In 2014, Mr. Shlesinger initiated the restoration of 2135 GT, with the intention of achieving premier awards. To that end, he made a significant investment before transferring the project to the renowned classic Ferrari experts at Farland Classic Restoration of Englewood, Colorado. Once there, 2135 GT received an additional $600,000 of work, with the restoration finally completed to the highest standards of detailing and authenticity, including restoration of the rare and very desirable factory hardtop. Following completion, this beautiful Series II Cabriolet debuted at the 2017 FCA Cavallino Classic, where it was judged at 97.5 points, achieving the coveted Platinum Award, plus the Wayne Obry “Excellence in Restoration” award.

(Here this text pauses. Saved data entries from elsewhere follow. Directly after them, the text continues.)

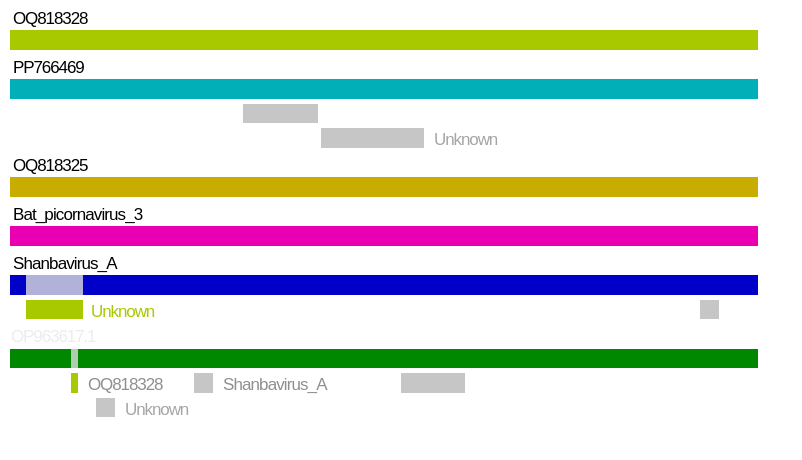
<!DOCTYPE html>
<html lang="en">
<head>
<meta charset="utf-8">
<title>Recombination fragments by sequence</title>
<style>
:root {
  --lime: #a8c900;
  --teal: #00afb7;
  --ochre: #c8ad00;
  --magenta: #e800b2;
  --blue: #0000c8;
  --green: #008800;
  --fragment: #c6c6c6;
  --overlay: rgba(222, 222, 222, .8);
  --ink: #000;
  --muted: #a6a6a6;
  --muted-dark: #8f8f8f;
  --faint: #ececec;
  --row: 24.5px;
}
* { box-sizing: border-box; margin: 0; }
body { width: 802px; height: 460px; overflow: hidden; background: #fff; }
.chart {
  width: 802px;
  height: 460px;
  padding: 5.5px 0 0 10px;
  font: 17px/24.5px "Liberation Sans", Arial, sans-serif;
  letter-spacing: -1.1px;
  white-space: nowrap;
}
.sequence { display: grid; grid-auto-rows: var(--row); }
.name { padding: 1px 0 0 3px; font: inherit; color: var(--ink); }
.name.long, .tag.long { letter-spacing: -.9px; }
.name.faint { padding-left: 1px; color: var(--faint); }
.bar { position: relative; width: 748px; height: 19.5px; background: var(--tone); }
.overlap { position: absolute; top: 0; bottom: 0; left: var(--x); width: var(--w); background: var(--overlay); }
.track { position: relative; }
.fragment {
  position: absolute;
  left: var(--x);
  width: var(--w);
  height: 19.5px;
  background: var(--tone, var(--fragment));
}
.tag { position: absolute; left: 100%; margin-left: 10px; color: var(--muted); }
.tag.known { color: var(--muted-dark); }
.tag.lime { margin-left: 8px; color: var(--lime); }
</style>
</head>
<body>
<main class="chart">
  <section class="sequence">
    <h2 class="name">OQ818328</h2>
    <div class="bar" style="--tone: var(--lime)"></div>
  </section>

  <section class="sequence">
    <h2 class="name">PP766469</h2>
    <div class="bar" style="--tone: var(--teal)"></div>
    <div class="track">
      <div class="fragment" style="--x: 233px; --w: 75px"></div>
    </div>
    <div class="track">
      <div class="fragment" style="--x: 311px; --w: 103px"><span class="tag">Unknown</span></div>
    </div>
  </section>

  <section class="sequence">
    <h2 class="name">OQ818325</h2>
    <div class="bar" style="--tone: var(--ochre)"></div>
  </section>

  <section class="sequence">
    <h2 class="name long">Bat_picornavirus_3</h2>
    <div class="bar" style="--tone: var(--magenta)"></div>
  </section>

  <section class="sequence">
    <h2 class="name long">Shanbavirus_A</h2>
    <div class="bar" style="--tone: var(--blue)">
      <div class="overlap" style="--x: 16px; --w: 57px"></div>
    </div>
    <div class="track">
      <div class="fragment" style="--x: 16px; --w: 57px; --tone: var(--lime)"><span class="tag lime">Unknown</span></div>
      <div class="fragment" style="--x: 690px; --w: 19px"></div>
    </div>
  </section>

  <section class="sequence">
    <h2 class="name faint">OP963617.1</h2>
    <div class="bar" style="--tone: var(--green)">
      <div class="overlap" style="--x: 61px; --w: 7px"></div>
    </div>
    <div class="track">
      <div class="fragment" style="--x: 61px; --w: 7px; --tone: var(--lime)"><span class="tag known">OQ818328</span></div>
      <div class="fragment" style="--x: 184px; --w: 19px"><span class="tag known long">Shanbavirus_A</span></div>
      <div class="fragment" style="--x: 391px; --w: 64px"></div>
    </div>
    <div class="track">
      <div class="fragment" style="--x: 86px; --w: 19px"><span class="tag">Unknown</span></div>
    </div>
  </section>
</main>
</body>
</html>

Certainly, 2135 GT is unreservedly one of the finest restored examples of its rare breed in existence and available today, retaining exemplary factory authenticity throughout. According to its Ferrari Classiche Red Book, 2135 GT retains its factory-original tipo 128F outside-plug 3.0-liter V-12 engine and original four-speed gearbox with overdrive. The sophisticated Pinin Farina coachwork features excellent gaps and shut lines, outstanding paint quality, and show-quality chrome and brightwork. Fine details include correct Marchal headlamps, windshield-wiper arms with correct stampings, proper lettering and emblems, and of course, a striking set of Borrani wire wheels. The functional yet luxurious interior features supple leather upholstery with correct piping and tufted pleats, complemented by correct low-pile carpeting.
Superbly presented throughout, 2135 GT is Ferrari Classiche certified as retaining factory-original mechanical components and includes the Classiche Red Book detailing its attributes. Desirable accompanying items include its restored hardtop, concours tool roll, books and manuals in a correct folio, and a green leaflet-type sales brochure. Beautifully restored and presented, the offering of 2135 GT is a rare and exciting occasion for Ferrari collectors and enthusiasts alike. While eminently ready to grace the concours lawn as desired, it stands ready to deliver an unforgettable experience in its natural element – the open road.